Lesson 1 - Notes:

Greeting and Introducing

(photo by  paulsynnott used under terms of Creative Commons license.)
Japanese bow



1.  The phrase ohayō gozaimasu literaIIy means “it is early."  This greeting is not generally used after about ten o’clock in the morning.

Konnichiwa literally means “as for today."  It is used from about ten o’clock in the morning until dusk.

Kombanwa  means "good  evening" and is used in the same way as its English translation.

2.  Although Americans customarily  follow  a  greeting  by "how  are  you,"  the  Japanese  equivalent,  o-genki  desu  ka,  is not used by  persons  meeting  for  the  first  time.  The phrase is  used  by  friends  who  have  not  seen  each  other  for  some  time.

3.  The ending -san is added to a person’s name.  It may usually be translated as “Mr.,"  "Mrs.," or "Miss." -san  is  used  after  a  person's  first  name  or  last  name.

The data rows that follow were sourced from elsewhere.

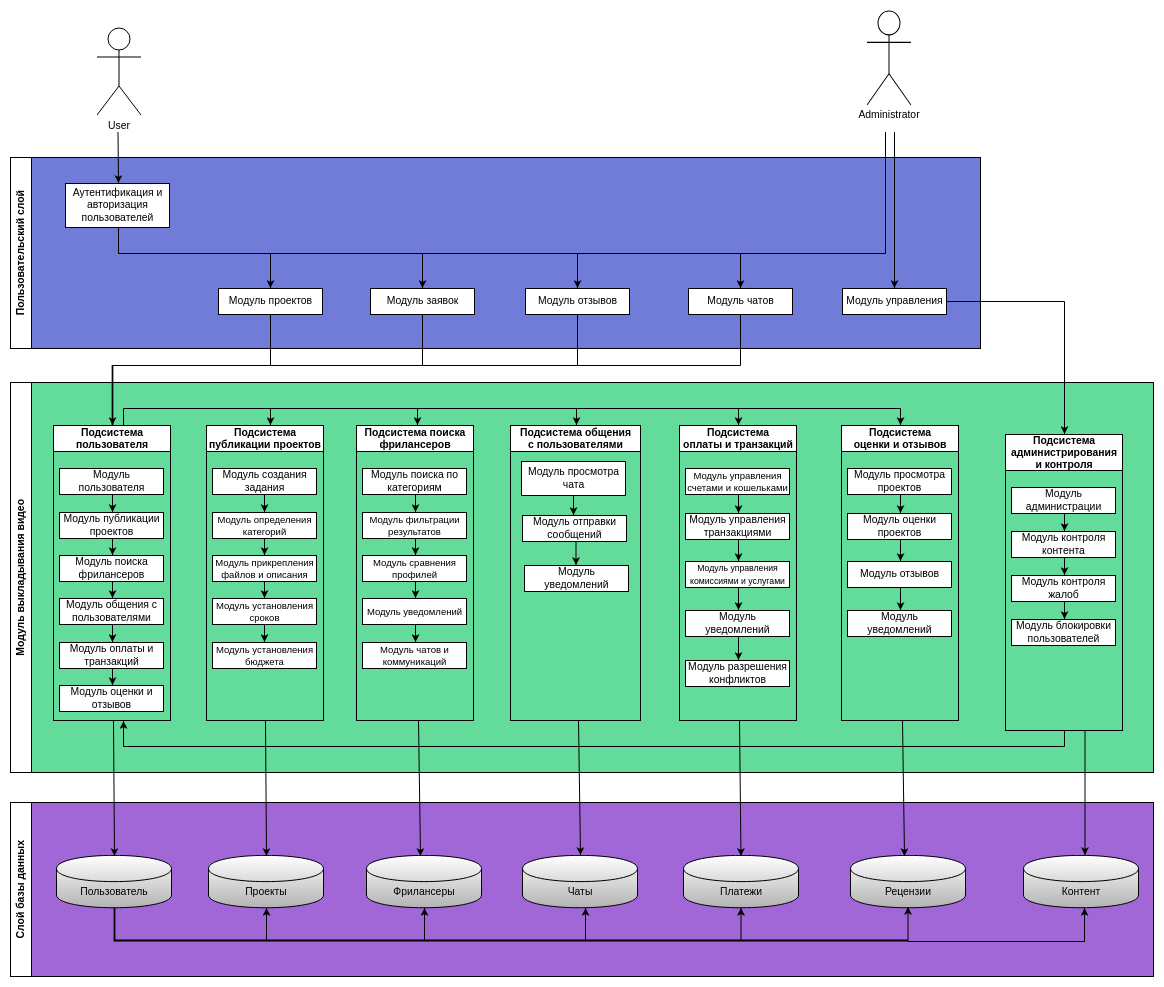
<!DOCTYPE html>
<html lang="ru">
<head>
<meta charset="utf-8">
<title>Архитектура системы</title>
<style>
:root{--ink:#000;--paper:#fff;--user-layer:#707cd8;--logic-layer:#63db9b;--data-layer:#a167d6}
*{box-sizing:border-box;margin:0;padding:0}
html,body{width:1164px;height:987px;overflow:hidden;background:var(--paper)}
.diagram{position:relative;width:1164px;height:987px;overflow:hidden;color:var(--ink);font:10.4px/12.4px "Liberation Sans",Arial,sans-serif;text-align:center;white-space:nowrap}
.layer{position:absolute;left:10px;display:flex;border:1px solid var(--ink);background:var(--fill)}
.layer h2{width:21px;background:var(--paper);border-right:1px solid var(--ink);display:flex;align-items:center;justify-content:center;font-size:10.4px}
.layer h2 span{writing-mode:vertical-rl;transform:rotate(180deg)}
.layer-user{top:157px;width:971px;height:192px;--fill:var(--user-layer)}
.layer-logic{top:382px;width:1144px;height:391px;--fill:var(--logic-layer)}
.layer-data{top:802px;width:1144px;height:175px;--fill:var(--data-layer)}
.module{position:absolute;left:var(--x,5px);top:var(--y);width:105px;height:27px;display:flex;align-items:center;justify-content:center;background:var(--paper);border:1px solid var(--ink)}
.small{font-size:9.5px;line-height:12px}
.tiny{font-size:8.7px}
.subsystem{position:absolute;left:var(--left);top:425px;width:118px;height:296px;border:1px solid var(--ink)}
.subsystem h3{height:26px;display:flex;align-items:center;justify-content:center;background:var(--paper);border-bottom:1px solid var(--ink);font-size:10.4px;line-height:12px}
.subsystem.wide{width:131px}
.subsystem.admin{top:434px;height:297px}
.subsystem.admin h3{height:36px}
.store{position:absolute;left:var(--x);top:855px;width:116px;height:54px;padding-top:31px}
.store svg{position:absolute;left:0;top:0}
.store span{position:relative}
.actor{position:absolute;width:80px;display:flex;flex-direction:column;align-items:center;gap:4px}
.links{position:absolute;left:0;top:0}
.links path{fill:none;stroke:var(--ink)}
.links .arrow path,.links path.arrow{marker-end:url(#tip)}
</style>
</head>
<body>
<main class="diagram">

<svg width="0" height="0" style="position:absolute" aria-hidden="true">
  <defs>
    <linearGradient id="metal" x1="0" y1="0" x2="0" y2="1"><stop offset="0" stop-color="#fff"/><stop offset="1" stop-color="#b3b3b3"/></linearGradient>
    <marker id="tip" viewBox="0 0 8 8" refX="8" refY="4" markerWidth="8" markerHeight="8" markerUnits="userSpaceOnUse" orient="auto"><path d="M8 4L0 0L2 4L0 8Z" style="fill:#000;stroke:none"/></marker>
    <g id="cylinder" stroke="#000"><path d="M0.5 13.5C0.5 -4 115.5 -4 115.5 13.5V40C115.5 57 0.5 57 0.5 40Z" fill="url(#metal)"/><path d="M0.5 13.5C0.5 31 115.5 31 115.5 13.5" fill="none"/></g>
    <g id="person" fill="none" stroke="#000"><circle cx="22" cy="12" r="11" fill="#fff"/><path d="M22 23V59M0 30H44M22 59L0 88M22 59L44 88"/></g>
  </defs>
</svg>

<section class="layer layer-user"><h2><span>Пользовательский слой</span></h2></section>
<section class="layer layer-logic"><h2><span>Модуль выкладывания видео</span></h2></section>
<section class="layer layer-data"><h2><span>Слой базы данных</span></h2></section>

<div class="actor" style="left:79px;top:27px"><svg width="44" height="89"><use href="#person"/></svg><span>User</span></div>
<div class="actor" style="left:849px;top:10px"><svg width="44" height="97"><use href="#person" y="0" transform="scale(1 1.08)"/></svg><span style="margin-top:-2px">Administrator</span></div>

<div class="module" style="--x:65px;--y:183px;height:45px">Аутентификация и<br>авторизация<br>пользователей</div>
<div class="module" style="--x:218px;--y:288px">Модуль проектов</div>
<div class="module" style="--x:370px;--y:288px">Модуль заявок</div>
<div class="module" style="--x:525px;--y:288px">Модуль отзывов</div>
<div class="module" style="--x:688px;--y:288px">Модуль чатов</div>
<div class="module" style="--x:842px;--y:288px">Модуль управления</div>

<article class="subsystem" style="--left:53px">
  <h3>Подсистема<br>пользователя</h3>
  <div class="module" style="--y:42px">Модуль<br>пользователя</div>
  <div class="module" style="--y:86px">Модуль публикации<br>проектов</div>
  <div class="module" style="--y:129px">Модуль поиска<br>фрилансеров</div>
  <div class="module" style="--y:172px">Модуль общения с<br>пользователями</div>
  <div class="module" style="--y:216px">Модуль оплаты и<br>транзакций</div>
  <div class="module" style="--y:259px">Модуль оценки и<br>отзывов</div>
</article>

<article class="subsystem" style="--left:206px">
  <h3>Подсистема<br>публикации проектов</h3>
  <div class="module" style="--y:42px">Модуль создания<br>задания</div>
  <div class="module small" style="--y:86px">Модуль определения<br>категорий</div>
  <div class="module small" style="--y:129px">Модуль прикрепления<br>файлов и описания</div>
  <div class="module small" style="--y:172px">Модуль установления<br>сроков</div>
  <div class="module small" style="--y:216px">Модуль установления<br>бюджета</div>
</article>

<article class="subsystem" style="--left:356px">
  <h3>Подсистема поиска<br>фрилансеров</h3>
  <div class="module" style="--y:42px">Модуль поиска по<br>категориям</div>
  <div class="module small" style="--y:86px">Модуль фильтрации<br>результатов</div>
  <div class="module small" style="--y:129px">Модуль сравнения<br>профилей</div>
  <div class="module small" style="--y:172px">Модуль уведомлений</div>
  <div class="module small" style="--y:216px">Модуль чатов и<br>коммуникаций</div>
</article>

<article class="subsystem wide" style="--left:510px">
  <h3>Подсистема общения<br>с пользователями</h3>
  <div class="module" style="--x:10px;--y:35px;height:35px">Модуль просмотра<br>чата</div>
  <div class="module" style="--x:11px;--y:89px">Модуль отправки<br>сообщений</div>
  <div class="module" style="--x:13px;--y:139px">Модуль<br>уведомлений</div>
</article>

<article class="subsystem" style="--left:679px">
  <h3>Подсистема<br>оплаты и транзакций</h3>
  <div class="module small" style="--y:42px">Модуль управления<br>счетами и кошельками</div>
  <div class="module" style="--y:87px">Модуль управления<br>транзакциями</div>
  <div class="module tiny" style="--y:135px">Модуль управления<br>комиссиями и услугами</div>
  <div class="module" style="--y:184px">Модуль<br>уведомлений</div>
  <div class="module" style="--y:234px">Модуль разрешения<br>конфликтов</div>
</article>

<article class="subsystem" style="--left:841px">
  <h3>Подсистема<br>оценки и отзывов</h3>
  <div class="module" style="--y:42px">Модуль просмотра<br>проектов</div>
  <div class="module" style="--y:87px">Модуль оценки<br>проектов</div>
  <div class="module" style="--y:135px">Модуль отзывов</div>
  <div class="module" style="--y:184px">Модуль<br>уведомлений</div>
</article>

<article class="subsystem admin" style="--left:1005px">
  <h3>Подсистема<br>администрирования<br>и контроля</h3>
  <div class="module" style="--y:52px">Модуль<br>администрации</div>
  <div class="module" style="--y:96px">Модуль контроля<br>контента</div>
  <div class="module" style="--y:140px">Модуль контроля<br>жалоб</div>
  <div class="module" style="--y:184px">Модуль блокировки<br>пользователей</div>
</article>

<div class="store" style="--x:56px"><svg width="116" height="54"><use href="#cylinder"/></svg><span>Пользователь</span></div>
<div class="store" style="--x:208px"><svg width="116" height="54"><use href="#cylinder"/></svg><span>Проекты</span></div>
<div class="store" style="--x:366px"><svg width="116" height="54"><use href="#cylinder"/></svg><span>Фрилансеры</span></div>
<div class="store" style="--x:522px"><svg width="116" height="54"><use href="#cylinder"/></svg><span>Чаты</span></div>
<div class="store" style="--x:683px"><svg width="116" height="54"><use href="#cylinder"/></svg><span>Платежи</span></div>
<div class="store" style="--x:850px"><svg width="116" height="54"><use href="#cylinder"/></svg><span>Рецензии</span></div>
<div class="store" style="--x:1023px"><svg width="116" height="54"><use href="#cylinder"/></svg><span>Контент</span></div>

<svg class="links" width="1164" height="987" viewBox="0 0 1164 987" aria-hidden="true">
  <g class="arrow" id="actor-links">
    <path d="M118 132L118.5 183"/>
    <path d="M894.5 132V288"/>
    <path d="M946 301.5H1064.5V434"/>
  </g>
  <path d="M118.5 228V253.5H885.5V132"/>
  <g class="arrow" id="user-layer-links">
    <path d="M270.5 253V288"/><path d="M422.5 253V288"/><path d="M577.5 253V288"/><path d="M740.5 253V288"/>
  </g>
  <path d="M270.5 315V366M422.5 315V366M577.5 315V366M740.5 315V365.5H112.5"/>
  <path class="arrow" d="M112.5 365V425" stroke-width="1.7"/>
  <path d="M123.5 425V408.5H900.5"/>
  <g class="arrow" id="subsystem-links">
    <path d="M270.5 408V425"/><path d="M417.5 408V425"/><path d="M576.5 408V425"/><path d="M738.5 408V425"/><path d="M900.5 408V425"/>
    <path d="M1064.5 731V746.5H123.5V721"/>
  </g>
  <g class="arrow" id="module-links">
    <path d="M112.5 495V512"/><path d="M112.5 538V555"/><path d="M112.5 581V598"/><path d="M112.5 625V642"/><path d="M112.5 669V685"/>
    <path d="M264.5 495V512"/><path d="M264.5 538V555"/><path d="M264.5 581V598"/><path d="M264.5 625V642"/>
    <path d="M415.5 495V512"/><path d="M415.5 538V555"/><path d="M415.5 581V598"/><path d="M415.5 625V642"/>
    <path d="M573.5 496V515"/><path d="M576 542V565"/>
    <path d="M738.5 495V513"/><path d="M738.5 540V561"/><path d="M738.5 588V610"/><path d="M738.5 637V660"/>
    <path d="M900.5 495V513"/><path d="M900.5 540V561"/><path d="M900.5 588V610"/>
    <path d="M1064.5 514V531"/><path d="M1064.5 558V575"/><path d="M1064.5 602V619"/>
  </g>
  <g class="arrow" id="storage-links">
    <path d="M113.5 721L114.5 856"/><path d="M265.5 721L266.5 856"/><path d="M418.5 721L420.5 856"/><path d="M578.5 721L580.5 855"/><path d="M739.5 721L741 856"/><path d="M902.5 721L904.5 856"/><path d="M1085 730V855"/>
  </g>
  <path d="M114.5 908V940.5H908" stroke-width="1.8"/>
  <g class="arrow" id="store-links">
    <path d="M266.5 941V908"/><path d="M424.5 941V908"/><path d="M585.5 941V908"/><path d="M741 941V908"/><path d="M908 941V907"/><path d="M908 941.5H1084.5V908"/>
  </g>
</svg>
</main>
</body>
</html>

Note  that  -san  shows  the  speaker's  respect  for  the  person he  is  speaking  to  or  about.  The speaker, therefore, never uses -san with his own name.  For example, you  would call  your  friend  Tanaka-san,  but  he  would  refer  to  himself simply  as  Tanaka.

4.  The  expression  hajimemashite  literally  means  "meeting you  for  the  first  time."  It  should  be  used  only  when introducing  yourself  or  being  introduced.

5.  Each  time  you  greet  someone  in  Japan  with

ohayō  gozaimasu,



and  each  time  you  say,  in  introductions,


dōzo  yoroshiku,

kochira  koso,

dewa  mata / jā  mata,

you  should  nod  your  head.  Your  Japanese  acquaintance  may bow  to  you  more  ceremoniously,  bending  from  the  waist.

6.  At  a  party  or  on  the  street,  when  you  recognize  at a  distance  someone  you  know,  you  should  first  nod  as  a gesture  of  recognition.  As  you  approach  or  are  approached by  the  person,  you  greet  him.  Generally,  one  does  not shout  and  greet  another  person  at  a  distance  in  Japan, except  in  some  intimate  groups,  such  as  young  students.